She fits into the singer songwriter genre, but she’s a bit different. She began her musical career as a classical and jazz performer and those influences still come into play. And, for almost a year, Kruger’s been playing her heart out.

Last year, she launched a 50-state tour for a reason. She’s doing the tour to honor her brother, Lt. Col. Eric Kruger who was killed in Iraq.

“He died in the name of this country, so I’d like him to be remembered in every state in this country,” Kruger said. “Since he died for America, I’d like to see the whole thing. I’d like to see what he died for.”

You may have never heard of Kristy Kruger before (unless you’ve heard her on Ira Glass’ This American Life) but keep your eye on her. She may be another Lucinda.

Together again, Emily and Vernon
As Mike Shirkey, proprietor of GoodFolk says of Emily Kaitz, “Sometimes we take her for granted here in Fayetteville, but singer-songwriter Emily Kaitz is extremely prolific and entertaining, and with nine CDs of original material, she often doesn’t get to showcase a lot of it with the various other folks with whom she performs.”

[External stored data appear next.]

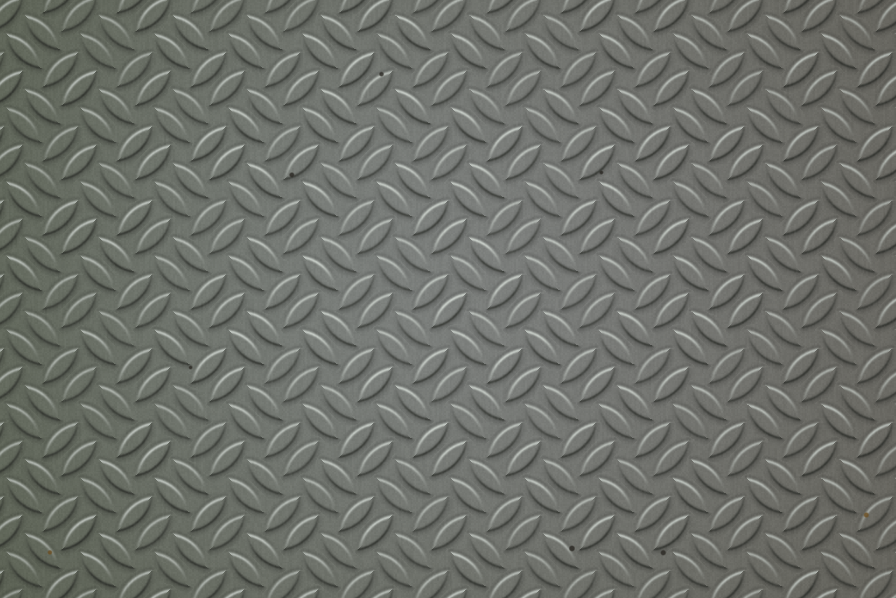
Give the GLSL for this texture, as a Shadertoy shader.

```glsl
// Steel tread plate: pairs of raised lens-shaped lugs leaning alternately left
// and right, four per square tile. Each lug is a vesica distance field whose
// gradient gives a lit upper rim and a shaded lower one; glow, grain, specks follow.

const float TILES_ACROSS = 12.1;
const vec2 TILE_ORIGIN = vec2(0.02, -0.15);
const vec2 LUG_HALF_SIZE = vec2(0.102, 0.318);   // across, along
const vec2 LIGHT_DIR = vec2(-0.12, 0.993);

const vec3 STEEL_BRIGHT = vec3(0.485, 0.497, 0.487);
const vec3 STEEL_DIM = vec3(0.360, 0.370, 0.322);
const vec3 RIM_LIGHT = vec3(0.80, 0.825, 0.80);
const vec3 RIM_SHADE = vec3(0.20, 0.21, 0.19);
const vec3 DIRT = vec3(0.16, 0.15, 0.13);
const vec3 RUST = vec3(0.42, 0.30, 0.12);

float hash(vec2 p) {
    vec3 q = fract(p.xyx * vec3(0.1031, 0.1030, 0.0973));
    q += dot(q, q.yzx + 33.33);
    return fract((q.x + q.y) * q.z);
}

// Signed distance (x) and gradient (yz) of a lens standing along y.
vec3 lens(vec2 p, vec2 halfSize) {
    vec2 side = vec2(p.x < 0.0 ? -1.0 : 1.0, p.y < 0.0 ? -1.0 : 1.0);
    vec2 q = abs(p);
    float radius = dot(halfSize, halfSize) / (2.0 * halfSize.x);
    float inset = radius - halfSize.x;
    bool nearTip = (q.y - halfSize.y) * inset > q.x * halfSize.y;
    vec2 away = nearTip ? q - vec2(0.0, halfSize.y) : q + vec2(inset, 0.0);
    float len = max(length(away), 1e-5);
    return vec3(len - (nearTip ? 0.0 : radius), side * away / len);
}

// Nearest lug: distance, gradient, and a random value per lug.
vec4 treadPattern(vec2 p) {
    vec4 rise = vec4(0.0, 0.5, 0.75, 0.25);
    vec4 nearest = vec4(9.0, 0.0, 0.0, 0.0);
    for (int i = 0; i < 4; i++) {
        vec2 q = p - vec2(float(i) * 0.25, rise[i]);
        vec2 id = round(q);
        q -= id;
        float lean = (i == 1 || i == 2) ? -1.0 : 1.0;
        vec2 along = vec2(lean, 1.0) * 0.70711;
        vec2 across = vec2(along.y, -along.x);
        vec3 lug = lens(vec2(dot(q, across), dot(q, along)), LUG_HALF_SIZE);
        if (lug.x < nearest.x) {
            float variation = hash(id + 40.0 + float(i) * 17.0);
            nearest = vec4(lug.x, lug.y * across + lug.z * along, variation);
        }
    }
    return nearest;
}

float band(float d, float center, float width) {
    float t = (d - center) / width;
    return exp(-t * t);
}

// Sparse jittered dots: coverage (x) and random kind (y).
vec2 specks(vec2 p, float aa) {
    vec2 id = floor(p) + 60.0;
    vec2 spot = 0.2 + 0.6 * vec2(hash(id + 3.1), hash(id + 8.7));
    float radius = mix(0.018, 0.034, hash(id + 5.3));
    float present = step(0.91, hash(id));
    float d = length(fract(p) - spot) - radius;
    return vec2(present * (1.0 - smoothstep(-aa, aa, d)), hash(id + 21.0));
}

void mainImage(out vec4 fragColor, in vec2 fragCoord) {
    vec2 canvas = (fragCoord - 0.5 * iResolution.xy) / iResolution.x;
    float pixel = TILES_ACROSS / iResolution.x;
    vec2 p = canvas * TILES_ACROSS - TILE_ORIGIN;

    // Sheet under a broad central glow, olive to the left and warmer right
    vec2 v = (canvas - vec2(-0.03, 0.03)) * 2.1;
    vec3 color = mix(STEEL_DIM, STEEL_BRIGHT, exp(-dot(v, v)));
    color += canvas.x * vec3(0.040, 0.012, 0.040);
    float glow = color.g / STEEL_BRIGHT.g;

    // Lug faces, slightly domed
    vec4 lug = treadPattern(p);
    float d = lug.x;
    float facing = dot(lug.yz, LIGHT_DIR);
    float inside = 1.0 - smoothstep(-pixel, pixel, d);
    color *= 1.0 + inside * (0.02 - 0.05 * facing * smoothstep(-0.1, 0.0, d));

    // Soft contact shade, dark lower rim, bright upper rim
    float lower = smoothstep(0.0, 0.8, -facing);
    float upper = smoothstep(0.1, 0.85, facing);
    float wear = mix(0.72, 1.0, lug.w);
    color *= 1.0 - 0.16 * lower * band(d, 0.02, 0.055);
    color *= 1.0 - 0.10 * upper * band(d, 0.035, 0.025);
    color = mix(color, RIM_SHADE * glow, 0.72 * lower * wear * band(d, 0.006, 0.019));
    color = mix(color, RIM_LIGHT * mix(1.0, glow, 0.6),
                0.92 * upper * wear * band(d, -0.012, 0.021));

    // Fine grain with faint upright brushing
    float grain = hash(floor(canvas * 512.0) + 700.0) - 0.5;
    float brush = hash(floor(canvas * vec2(420.0, 36.0)) + 900.0) - 0.5;
    color += 0.022 * grain + 0.014 * brush;

    // Scattered dirt and rust
    vec2 speck = specks(p * 0.8, pixel * 0.8);
    color = mix(color, speck.y > 0.75 ? RUST : DIRT, 0.8 * speck.x);

    fragColor = vec4(clamp(color, 0.0, 1.0), 1.0);
}
```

That’s true. But this Friday night at GoodFolk, Kaitz will be in her element when pal Vernon Tonges of Chicago, comes to town and the two showcase their best, including some of Kaitz’s more obscure and quirky compositions.

Tonges is the perfect compliment for Kaitz. They both like to have fun with their music and both stop at nothing to see that their audiences have a good time, too.

Kaitz calls Tonges, “a wild flaming volcano of a performer,” unlike anyone she knows. Or as the Chicago Reader puts it: “Tonges has long been the most vibrant and maniacal performer in a scene full of vibrant maniacs.”

Tonges played with the legendary Chicago band “The Dysfunctionals” for many years until they disbanded. He now performs solo and with occasional accompanists “the Inepti.”

Todd, Cory, James and Shawn

George’s has a heck of a busy week lined up, thanks to a powerhouse of touring musicians who will be dropping in for midweek shows. Atlanta singer songwriter Shawn Mullins will be in town of Tuesday night, followed by Todd Snider, Wednesday night and a big double bill with James McMurtry and Cory Brannon on Jan. 17. These are some fantastic musicians, so plan to get out.

Categories: Legacy Archive